> **Description of the task**
Every entry, from the first to the last, should be written out exactly.
+++ Records supplied +++
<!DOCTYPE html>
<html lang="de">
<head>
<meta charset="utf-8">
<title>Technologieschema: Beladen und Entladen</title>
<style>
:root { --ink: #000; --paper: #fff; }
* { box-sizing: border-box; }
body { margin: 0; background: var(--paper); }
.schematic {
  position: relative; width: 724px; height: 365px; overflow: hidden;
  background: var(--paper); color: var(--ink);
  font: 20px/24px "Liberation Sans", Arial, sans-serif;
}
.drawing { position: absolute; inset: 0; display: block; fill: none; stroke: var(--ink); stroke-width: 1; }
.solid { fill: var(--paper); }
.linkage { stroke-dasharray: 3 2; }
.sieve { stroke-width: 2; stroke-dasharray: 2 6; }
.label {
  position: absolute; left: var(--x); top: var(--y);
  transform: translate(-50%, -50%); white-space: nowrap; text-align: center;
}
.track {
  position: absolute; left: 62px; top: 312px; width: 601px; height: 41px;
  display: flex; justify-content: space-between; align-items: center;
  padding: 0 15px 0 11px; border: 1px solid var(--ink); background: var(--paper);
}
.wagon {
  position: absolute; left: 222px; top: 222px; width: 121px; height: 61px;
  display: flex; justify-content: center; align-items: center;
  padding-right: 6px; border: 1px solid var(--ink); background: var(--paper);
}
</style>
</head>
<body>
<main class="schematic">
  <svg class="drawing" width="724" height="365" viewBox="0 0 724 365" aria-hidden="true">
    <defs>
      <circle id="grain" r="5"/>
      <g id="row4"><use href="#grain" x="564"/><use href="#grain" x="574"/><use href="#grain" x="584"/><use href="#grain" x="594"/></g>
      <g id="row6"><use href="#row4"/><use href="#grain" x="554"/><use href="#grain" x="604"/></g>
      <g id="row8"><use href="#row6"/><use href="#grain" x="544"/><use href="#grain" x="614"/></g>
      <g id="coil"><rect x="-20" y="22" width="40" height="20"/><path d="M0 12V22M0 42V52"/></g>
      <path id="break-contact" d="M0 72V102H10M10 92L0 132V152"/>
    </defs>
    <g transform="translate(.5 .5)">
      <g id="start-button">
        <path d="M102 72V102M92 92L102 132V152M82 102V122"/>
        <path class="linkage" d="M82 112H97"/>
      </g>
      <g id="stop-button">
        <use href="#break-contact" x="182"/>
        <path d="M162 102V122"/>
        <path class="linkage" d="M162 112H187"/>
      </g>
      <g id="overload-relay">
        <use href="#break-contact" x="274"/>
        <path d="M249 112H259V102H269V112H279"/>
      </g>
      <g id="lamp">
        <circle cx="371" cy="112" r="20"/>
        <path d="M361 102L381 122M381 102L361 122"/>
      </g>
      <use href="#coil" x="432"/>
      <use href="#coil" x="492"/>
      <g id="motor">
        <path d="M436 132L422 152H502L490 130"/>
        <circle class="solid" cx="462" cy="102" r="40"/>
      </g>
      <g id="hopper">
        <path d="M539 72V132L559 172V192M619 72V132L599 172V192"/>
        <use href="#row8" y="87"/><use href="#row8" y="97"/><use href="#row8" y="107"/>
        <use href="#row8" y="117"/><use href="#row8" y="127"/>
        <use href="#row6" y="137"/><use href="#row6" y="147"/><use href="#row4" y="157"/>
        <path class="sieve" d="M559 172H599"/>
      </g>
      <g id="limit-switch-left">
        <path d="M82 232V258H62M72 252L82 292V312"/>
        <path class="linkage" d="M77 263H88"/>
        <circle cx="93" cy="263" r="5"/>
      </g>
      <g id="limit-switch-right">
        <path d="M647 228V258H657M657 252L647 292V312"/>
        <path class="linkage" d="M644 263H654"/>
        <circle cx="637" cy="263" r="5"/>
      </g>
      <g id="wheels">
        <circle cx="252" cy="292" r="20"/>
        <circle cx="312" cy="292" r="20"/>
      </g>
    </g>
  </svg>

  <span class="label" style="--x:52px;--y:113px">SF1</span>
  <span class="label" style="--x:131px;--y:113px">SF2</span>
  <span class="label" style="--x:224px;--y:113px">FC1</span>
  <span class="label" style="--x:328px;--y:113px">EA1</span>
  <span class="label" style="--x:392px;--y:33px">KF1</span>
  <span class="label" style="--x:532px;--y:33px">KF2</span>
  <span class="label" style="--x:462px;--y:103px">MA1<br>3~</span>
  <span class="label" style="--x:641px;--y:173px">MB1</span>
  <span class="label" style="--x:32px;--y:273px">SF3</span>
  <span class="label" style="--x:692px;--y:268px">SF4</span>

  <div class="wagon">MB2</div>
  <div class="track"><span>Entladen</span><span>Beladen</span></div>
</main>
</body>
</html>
+++
> **Task response**
<!DOCTYPE html>
<html lang="de">
<head>
<meta charset="utf-8">
<title>Technologieschema: Beladen und Entladen</title>
<style>
:root { --ink: #000; --paper: #fff; }
* { box-sizing: border-box; }
body { margin: 0; background: var(--paper); }
.schematic {
  position: relative; width: 724px; height: 365px; overflow: hidden;
  background: var(--paper); color: var(--ink);
  font: 20px/24px "Liberation Sans", Arial, sans-serif;
}
.drawing { position: absolute; inset: 0; display: block; fill: none; stroke: var(--ink); stroke-width: 1; }
.solid { fill: var(--paper); }
.linkage { stroke-dasharray: 3 2; }
.sieve { stroke-width: 2; stroke-dasharray: 2 6; }
.label {
  position: absolute; left: var(--x); top: var(--y);
  transform: translate(-50%, -50%); white-space: nowrap; text-align: center;
}
.track {
  position: absolute; left: 62px; top: 312px; width: 601px; height: 41px;
  display: flex; justify-content: space-between; align-items: center;
  padding: 0 15px 0 11px; border: 1px solid var(--ink); background: var(--paper);
}
.wagon {
  position: absolute; left: 222px; top: 222px; width: 121px; height: 61px;
  display: flex; justify-content: center; align-items: center;
  padding-right: 6px; border: 1px solid var(--ink); background: var(--paper);
}
</style>
</head>
<body>
<main class="schematic">
  <svg class="drawing" width="724" height="365" viewBox="0 0 724 365" aria-hidden="true">
    <defs>
      <circle id="grain" r="5"/>
      <g id="row4"><use href="#grain" x="564"/><use href="#grain" x="574"/><use href="#grain" x="584"/><use href="#grain" x="594"/></g>
      <g id="row6"><use href="#row4"/><use href="#grain" x="554"/><use href="#grain" x="604"/></g>
      <g id="row8"><use href="#row6"/><use href="#grain" x="544"/><use href="#grain" x="614"/></g>
      <g id="coil"><rect x="-20" y="22" width="40" height="20"/><path d="M0 12V22M0 42V52"/></g>
      <path id="break-contact" d="M0 72V102H10M10 92L0 132V152"/>
    </defs>
    <g transform="translate(.5 .5)">
      <g id="start-button">
        <path d="M102 72V102M92 92L102 132V152M82 102V122"/>
        <path class="linkage" d="M82 112H97"/>
      </g>
      <g id="stop-button">
        <use href="#break-contact" x="182"/>
        <path d="M162 102V122"/>
        <path class="linkage" d="M162 112H187"/>
      </g>
      <g id="overload-relay">
        <use href="#break-contact" x="274"/>
        <path d="M249 112H259V102H269V112H279"/>
      </g>
      <g id="lamp">
        <circle cx="371" cy="112" r="20"/>
        <path d="M361 102L381 122M381 102L361 122"/>
      </g>
      <use href="#coil" x="432"/>
      <use href="#coil" x="492"/>
      <g id="motor">
        <path d="M436 132L422 152H502L490 130"/>
        <circle class="solid" cx="462" cy="102" r="40"/>
      </g>
      <g id="hopper">
        <path d="M539 72V132L559 172V192M619 72V132L599 172V192"/>
        <use href="#row8" y="87"/><use href="#row8" y="97"/><use href="#row8" y="107"/>
        <use href="#row8" y="117"/><use href="#row8" y="127"/>
        <use href="#row6" y="137"/><use href="#row6" y="147"/><use href="#row4" y="157"/>
        <path class="sieve" d="M559 172H599"/>
      </g>
      <g id="limit-switch-left">
        <path d="M82 232V258H62M72 252L82 292V312"/>
        <path class="linkage" d="M77 263H88"/>
        <circle cx="93" cy="263" r="5"/>
      </g>
      <g id="limit-switch-right">
        <path d="M647 228V258H657M657 252L647 292V312"/>
        <path class="linkage" d="M644 263H654"/>
        <circle cx="637" cy="263" r="5"/>
      </g>
      <g id="wheels">
        <circle cx="252" cy="292" r="20"/>
        <circle cx="312" cy="292" r="20"/>
      </g>
    </g>
  </svg>

  <span class="label" style="--x:52px;--y:113px">SF1</span>
  <span class="label" style="--x:131px;--y:113px">SF2</span>
  <span class="label" style="--x:224px;--y:113px">FC1</span>
  <span class="label" style="--x:328px;--y:113px">EA1</span>
  <span class="label" style="--x:392px;--y:33px">KF1</span>
  <span class="label" style="--x:532px;--y:33px">KF2</span>
  <span class="label" style="--x:462px;--y:103px">MA1<br>3~</span>
  <span class="label" style="--x:641px;--y:173px">MB1</span>
  <span class="label" style="--x:32px;--y:273px">SF3</span>
  <span class="label" style="--x:692px;--y:268px">SF4</span>

  <div class="wagon">MB2</div>
  <div class="track"><span>Entladen</span><span>Beladen</span></div>
</main>
</body>
</html>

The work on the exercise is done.